| THE TASK |
Write out each line from the data below that includes the word "fill".

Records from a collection
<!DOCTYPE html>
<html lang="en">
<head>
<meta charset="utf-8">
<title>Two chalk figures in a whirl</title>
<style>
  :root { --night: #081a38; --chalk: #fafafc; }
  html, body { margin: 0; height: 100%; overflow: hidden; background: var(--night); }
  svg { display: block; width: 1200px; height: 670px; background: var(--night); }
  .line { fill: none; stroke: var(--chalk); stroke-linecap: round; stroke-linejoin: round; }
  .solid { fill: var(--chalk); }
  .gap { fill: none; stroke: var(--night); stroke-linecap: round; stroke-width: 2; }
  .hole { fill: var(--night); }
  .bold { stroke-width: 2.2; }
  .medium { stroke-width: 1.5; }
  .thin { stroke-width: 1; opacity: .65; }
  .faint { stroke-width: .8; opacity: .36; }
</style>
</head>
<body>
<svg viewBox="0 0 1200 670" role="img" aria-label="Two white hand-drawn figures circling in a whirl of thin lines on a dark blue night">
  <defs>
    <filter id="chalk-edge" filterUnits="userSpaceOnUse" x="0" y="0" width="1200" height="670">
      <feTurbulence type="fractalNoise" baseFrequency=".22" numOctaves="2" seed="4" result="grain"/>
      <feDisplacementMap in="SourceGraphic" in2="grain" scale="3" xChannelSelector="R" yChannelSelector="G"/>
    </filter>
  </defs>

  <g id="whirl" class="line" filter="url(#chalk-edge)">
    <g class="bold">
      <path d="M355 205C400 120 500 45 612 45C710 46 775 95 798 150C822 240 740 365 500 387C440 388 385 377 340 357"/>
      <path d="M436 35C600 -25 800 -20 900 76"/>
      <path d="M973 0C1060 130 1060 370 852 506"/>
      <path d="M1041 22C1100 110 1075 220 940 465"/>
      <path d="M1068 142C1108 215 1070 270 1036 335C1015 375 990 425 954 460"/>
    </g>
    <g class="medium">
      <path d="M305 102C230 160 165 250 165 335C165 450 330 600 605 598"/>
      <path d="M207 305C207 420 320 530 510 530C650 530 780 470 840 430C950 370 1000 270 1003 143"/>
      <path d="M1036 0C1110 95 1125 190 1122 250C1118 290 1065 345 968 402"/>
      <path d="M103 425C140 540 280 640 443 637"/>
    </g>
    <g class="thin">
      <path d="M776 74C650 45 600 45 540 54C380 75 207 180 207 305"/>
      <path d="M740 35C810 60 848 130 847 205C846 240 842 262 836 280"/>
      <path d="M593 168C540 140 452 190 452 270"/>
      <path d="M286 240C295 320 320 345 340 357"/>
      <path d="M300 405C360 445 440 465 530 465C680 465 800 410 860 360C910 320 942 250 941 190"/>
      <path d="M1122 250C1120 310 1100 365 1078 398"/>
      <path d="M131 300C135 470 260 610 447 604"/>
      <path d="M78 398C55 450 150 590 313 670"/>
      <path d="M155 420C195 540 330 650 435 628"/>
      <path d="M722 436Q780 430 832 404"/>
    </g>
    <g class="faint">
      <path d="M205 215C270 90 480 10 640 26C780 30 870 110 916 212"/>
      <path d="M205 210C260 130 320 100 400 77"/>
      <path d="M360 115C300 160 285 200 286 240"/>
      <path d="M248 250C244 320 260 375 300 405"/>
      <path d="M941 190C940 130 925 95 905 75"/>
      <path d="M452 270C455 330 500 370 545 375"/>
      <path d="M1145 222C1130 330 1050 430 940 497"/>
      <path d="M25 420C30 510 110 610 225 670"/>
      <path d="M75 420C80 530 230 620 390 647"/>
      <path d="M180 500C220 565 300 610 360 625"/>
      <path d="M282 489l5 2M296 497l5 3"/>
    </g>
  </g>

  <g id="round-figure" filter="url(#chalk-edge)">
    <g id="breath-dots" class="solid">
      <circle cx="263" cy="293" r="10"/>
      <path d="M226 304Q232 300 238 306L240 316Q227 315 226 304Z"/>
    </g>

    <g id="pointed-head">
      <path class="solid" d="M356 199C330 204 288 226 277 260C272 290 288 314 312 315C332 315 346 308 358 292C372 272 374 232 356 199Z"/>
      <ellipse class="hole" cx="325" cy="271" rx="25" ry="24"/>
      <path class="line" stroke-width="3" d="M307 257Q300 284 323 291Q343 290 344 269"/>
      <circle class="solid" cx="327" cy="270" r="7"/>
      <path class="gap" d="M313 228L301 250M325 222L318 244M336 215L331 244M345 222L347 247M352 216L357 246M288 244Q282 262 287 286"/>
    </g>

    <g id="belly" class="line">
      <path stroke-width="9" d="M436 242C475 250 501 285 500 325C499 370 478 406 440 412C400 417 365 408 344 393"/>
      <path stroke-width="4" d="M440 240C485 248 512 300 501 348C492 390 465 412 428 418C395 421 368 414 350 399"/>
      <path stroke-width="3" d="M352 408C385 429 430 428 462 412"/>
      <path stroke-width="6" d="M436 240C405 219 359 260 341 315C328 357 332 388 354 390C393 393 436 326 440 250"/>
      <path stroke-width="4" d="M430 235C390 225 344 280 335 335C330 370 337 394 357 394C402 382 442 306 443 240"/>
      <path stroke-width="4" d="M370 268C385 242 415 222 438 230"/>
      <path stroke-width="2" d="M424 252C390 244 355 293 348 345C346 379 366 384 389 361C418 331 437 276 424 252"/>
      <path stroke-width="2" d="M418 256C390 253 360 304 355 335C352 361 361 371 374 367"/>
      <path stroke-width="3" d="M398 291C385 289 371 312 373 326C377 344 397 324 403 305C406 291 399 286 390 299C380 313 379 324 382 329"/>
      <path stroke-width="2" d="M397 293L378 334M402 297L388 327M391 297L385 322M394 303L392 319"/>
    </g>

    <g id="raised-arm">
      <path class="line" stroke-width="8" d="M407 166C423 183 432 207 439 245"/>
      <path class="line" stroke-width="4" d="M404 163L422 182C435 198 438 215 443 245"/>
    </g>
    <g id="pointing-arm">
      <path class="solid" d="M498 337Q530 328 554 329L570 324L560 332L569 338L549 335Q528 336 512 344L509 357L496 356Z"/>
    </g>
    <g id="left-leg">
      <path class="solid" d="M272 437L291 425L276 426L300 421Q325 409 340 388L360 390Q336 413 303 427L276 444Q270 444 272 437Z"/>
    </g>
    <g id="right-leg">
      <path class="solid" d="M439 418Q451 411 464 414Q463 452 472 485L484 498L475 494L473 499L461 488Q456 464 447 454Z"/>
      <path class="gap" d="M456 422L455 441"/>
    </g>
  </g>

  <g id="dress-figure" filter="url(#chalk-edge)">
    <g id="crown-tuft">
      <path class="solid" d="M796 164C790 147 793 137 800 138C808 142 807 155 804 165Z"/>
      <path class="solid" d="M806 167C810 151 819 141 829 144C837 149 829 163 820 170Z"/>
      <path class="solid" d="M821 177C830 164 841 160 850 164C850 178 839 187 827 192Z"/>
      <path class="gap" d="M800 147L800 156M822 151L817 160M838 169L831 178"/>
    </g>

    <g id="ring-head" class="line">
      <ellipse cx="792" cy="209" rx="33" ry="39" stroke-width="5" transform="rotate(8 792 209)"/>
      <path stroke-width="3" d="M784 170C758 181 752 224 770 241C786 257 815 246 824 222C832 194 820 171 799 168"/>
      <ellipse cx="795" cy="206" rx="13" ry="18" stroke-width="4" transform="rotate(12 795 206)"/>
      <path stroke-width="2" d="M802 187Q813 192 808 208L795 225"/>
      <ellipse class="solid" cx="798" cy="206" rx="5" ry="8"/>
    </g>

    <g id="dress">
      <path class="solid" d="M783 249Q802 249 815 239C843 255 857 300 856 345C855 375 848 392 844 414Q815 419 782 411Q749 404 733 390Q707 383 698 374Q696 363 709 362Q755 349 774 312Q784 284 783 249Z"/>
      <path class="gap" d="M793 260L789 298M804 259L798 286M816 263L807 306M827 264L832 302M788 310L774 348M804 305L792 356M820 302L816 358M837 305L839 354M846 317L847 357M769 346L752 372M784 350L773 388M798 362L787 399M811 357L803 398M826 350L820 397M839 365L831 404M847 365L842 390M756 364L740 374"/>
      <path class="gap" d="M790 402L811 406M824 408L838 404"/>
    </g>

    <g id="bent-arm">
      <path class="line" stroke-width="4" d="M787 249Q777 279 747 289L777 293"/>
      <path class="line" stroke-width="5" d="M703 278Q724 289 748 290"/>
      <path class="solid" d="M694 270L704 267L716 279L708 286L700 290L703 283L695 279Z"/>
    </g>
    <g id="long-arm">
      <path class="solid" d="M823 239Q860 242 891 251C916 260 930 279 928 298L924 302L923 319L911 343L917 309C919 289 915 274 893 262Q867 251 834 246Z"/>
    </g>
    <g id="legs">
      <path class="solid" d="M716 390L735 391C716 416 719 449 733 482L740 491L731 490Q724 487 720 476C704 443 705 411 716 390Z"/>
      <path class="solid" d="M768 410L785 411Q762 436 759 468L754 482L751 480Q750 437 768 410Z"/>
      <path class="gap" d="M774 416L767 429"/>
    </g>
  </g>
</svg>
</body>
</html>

| TASK OUTPUT |
  .line { fill: none; stroke: var(--chalk); stroke-linecap: round; stroke-linejoin: round; }
  .solid { fill: var(--chalk); }
  .gap { fill: none; stroke: var(--night); stroke-linecap: round; stroke-width: 2; }
  .hole { fill: var(--night); }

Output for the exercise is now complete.